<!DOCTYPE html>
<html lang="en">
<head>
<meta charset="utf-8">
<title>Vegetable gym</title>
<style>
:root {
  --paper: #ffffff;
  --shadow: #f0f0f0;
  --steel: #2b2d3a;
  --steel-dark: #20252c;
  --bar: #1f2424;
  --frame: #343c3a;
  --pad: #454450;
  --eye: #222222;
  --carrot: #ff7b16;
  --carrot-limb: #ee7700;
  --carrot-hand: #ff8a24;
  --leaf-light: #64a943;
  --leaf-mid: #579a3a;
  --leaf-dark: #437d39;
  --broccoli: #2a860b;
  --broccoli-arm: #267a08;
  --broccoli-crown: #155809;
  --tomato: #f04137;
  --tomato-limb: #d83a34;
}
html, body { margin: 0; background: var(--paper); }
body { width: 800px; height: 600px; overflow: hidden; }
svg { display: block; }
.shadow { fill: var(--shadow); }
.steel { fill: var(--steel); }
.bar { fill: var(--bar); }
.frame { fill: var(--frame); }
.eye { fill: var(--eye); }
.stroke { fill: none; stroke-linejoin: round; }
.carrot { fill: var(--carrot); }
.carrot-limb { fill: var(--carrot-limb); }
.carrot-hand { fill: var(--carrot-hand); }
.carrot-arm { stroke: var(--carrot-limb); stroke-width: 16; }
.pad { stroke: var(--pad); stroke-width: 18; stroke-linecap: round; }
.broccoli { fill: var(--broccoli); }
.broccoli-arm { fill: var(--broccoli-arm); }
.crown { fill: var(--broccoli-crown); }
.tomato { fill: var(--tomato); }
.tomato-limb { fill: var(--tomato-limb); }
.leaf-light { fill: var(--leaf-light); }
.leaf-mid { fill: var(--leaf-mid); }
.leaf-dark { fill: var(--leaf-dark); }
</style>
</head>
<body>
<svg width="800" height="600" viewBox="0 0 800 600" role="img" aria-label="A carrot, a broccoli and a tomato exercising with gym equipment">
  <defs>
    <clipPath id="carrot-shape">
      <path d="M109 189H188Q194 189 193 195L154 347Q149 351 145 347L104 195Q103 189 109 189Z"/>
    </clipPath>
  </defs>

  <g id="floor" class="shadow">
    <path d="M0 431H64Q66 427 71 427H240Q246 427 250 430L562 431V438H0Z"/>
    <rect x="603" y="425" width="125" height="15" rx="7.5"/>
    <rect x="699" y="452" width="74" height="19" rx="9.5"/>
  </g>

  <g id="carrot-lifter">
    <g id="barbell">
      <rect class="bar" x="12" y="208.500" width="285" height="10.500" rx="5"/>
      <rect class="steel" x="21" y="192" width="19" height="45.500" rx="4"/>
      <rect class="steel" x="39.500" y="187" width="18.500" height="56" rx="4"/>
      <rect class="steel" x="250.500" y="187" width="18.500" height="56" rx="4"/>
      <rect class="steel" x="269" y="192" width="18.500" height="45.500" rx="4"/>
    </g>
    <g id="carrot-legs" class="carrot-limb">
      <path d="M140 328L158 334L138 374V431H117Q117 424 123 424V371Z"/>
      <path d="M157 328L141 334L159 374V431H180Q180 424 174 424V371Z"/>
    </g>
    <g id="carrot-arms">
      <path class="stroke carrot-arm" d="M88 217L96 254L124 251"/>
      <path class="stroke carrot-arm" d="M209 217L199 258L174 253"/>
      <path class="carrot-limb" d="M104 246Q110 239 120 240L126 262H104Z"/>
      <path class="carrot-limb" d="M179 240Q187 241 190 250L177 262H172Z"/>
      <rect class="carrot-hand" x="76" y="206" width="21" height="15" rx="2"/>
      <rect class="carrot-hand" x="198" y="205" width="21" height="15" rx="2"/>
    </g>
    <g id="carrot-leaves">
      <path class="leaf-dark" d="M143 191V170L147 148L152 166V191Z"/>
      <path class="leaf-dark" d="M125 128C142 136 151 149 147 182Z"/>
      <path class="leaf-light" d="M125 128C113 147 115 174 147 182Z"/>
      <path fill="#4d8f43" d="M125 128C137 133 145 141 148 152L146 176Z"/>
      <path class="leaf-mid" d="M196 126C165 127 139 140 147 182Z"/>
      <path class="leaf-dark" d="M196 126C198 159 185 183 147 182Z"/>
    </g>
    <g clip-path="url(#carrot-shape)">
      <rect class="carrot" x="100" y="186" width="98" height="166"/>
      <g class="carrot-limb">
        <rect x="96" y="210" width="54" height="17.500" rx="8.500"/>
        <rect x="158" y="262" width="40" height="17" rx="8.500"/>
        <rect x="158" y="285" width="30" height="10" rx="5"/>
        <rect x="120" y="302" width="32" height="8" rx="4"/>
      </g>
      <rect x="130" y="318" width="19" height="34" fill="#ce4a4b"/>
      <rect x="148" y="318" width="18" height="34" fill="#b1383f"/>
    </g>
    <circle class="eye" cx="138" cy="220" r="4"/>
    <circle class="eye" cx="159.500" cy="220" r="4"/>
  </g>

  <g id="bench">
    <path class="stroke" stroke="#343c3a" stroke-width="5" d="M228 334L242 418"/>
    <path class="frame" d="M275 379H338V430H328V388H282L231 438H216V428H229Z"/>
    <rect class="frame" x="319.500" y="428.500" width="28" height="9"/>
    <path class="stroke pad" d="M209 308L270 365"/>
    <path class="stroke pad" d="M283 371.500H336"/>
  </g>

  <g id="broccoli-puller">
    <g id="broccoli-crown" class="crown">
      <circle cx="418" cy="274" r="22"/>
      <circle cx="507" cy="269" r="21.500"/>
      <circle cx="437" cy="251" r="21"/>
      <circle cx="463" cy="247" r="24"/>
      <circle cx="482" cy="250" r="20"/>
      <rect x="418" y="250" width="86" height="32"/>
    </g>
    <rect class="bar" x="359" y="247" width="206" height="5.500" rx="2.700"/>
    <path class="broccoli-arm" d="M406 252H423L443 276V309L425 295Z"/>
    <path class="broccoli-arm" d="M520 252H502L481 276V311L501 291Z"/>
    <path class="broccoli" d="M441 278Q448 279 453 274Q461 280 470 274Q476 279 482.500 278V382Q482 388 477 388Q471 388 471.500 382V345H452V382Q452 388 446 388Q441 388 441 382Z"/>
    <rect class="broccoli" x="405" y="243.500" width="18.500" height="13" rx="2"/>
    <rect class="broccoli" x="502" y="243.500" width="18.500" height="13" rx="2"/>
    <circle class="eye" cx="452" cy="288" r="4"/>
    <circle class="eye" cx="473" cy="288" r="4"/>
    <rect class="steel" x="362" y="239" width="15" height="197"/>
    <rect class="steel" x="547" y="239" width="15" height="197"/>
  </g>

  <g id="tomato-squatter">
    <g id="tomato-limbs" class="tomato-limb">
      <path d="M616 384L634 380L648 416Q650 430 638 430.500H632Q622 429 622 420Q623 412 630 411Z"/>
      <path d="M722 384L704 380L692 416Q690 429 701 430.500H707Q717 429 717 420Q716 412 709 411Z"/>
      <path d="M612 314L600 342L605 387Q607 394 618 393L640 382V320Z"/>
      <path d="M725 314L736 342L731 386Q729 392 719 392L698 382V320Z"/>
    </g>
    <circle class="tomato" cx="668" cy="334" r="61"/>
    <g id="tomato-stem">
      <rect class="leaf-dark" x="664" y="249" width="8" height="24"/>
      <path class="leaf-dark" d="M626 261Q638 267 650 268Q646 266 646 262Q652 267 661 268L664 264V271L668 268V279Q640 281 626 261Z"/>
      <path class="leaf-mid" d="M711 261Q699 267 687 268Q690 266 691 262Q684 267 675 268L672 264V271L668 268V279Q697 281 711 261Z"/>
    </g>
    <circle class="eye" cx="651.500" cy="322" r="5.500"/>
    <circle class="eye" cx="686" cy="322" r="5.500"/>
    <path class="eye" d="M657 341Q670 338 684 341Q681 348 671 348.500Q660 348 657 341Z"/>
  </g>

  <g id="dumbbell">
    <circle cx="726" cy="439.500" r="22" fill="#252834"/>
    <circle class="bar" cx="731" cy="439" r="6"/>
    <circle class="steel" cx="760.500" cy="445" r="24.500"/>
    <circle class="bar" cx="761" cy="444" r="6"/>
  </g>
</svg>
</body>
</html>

> _How to complete this task_: What is needed is every line from the data above that includes the string "crown", copied out.

> _Solution to this task_:
  --broccoli-crown: #155809;
.crown { fill: var(--broccoli-crown); }
    <g id="broccoli-crown" class="crown">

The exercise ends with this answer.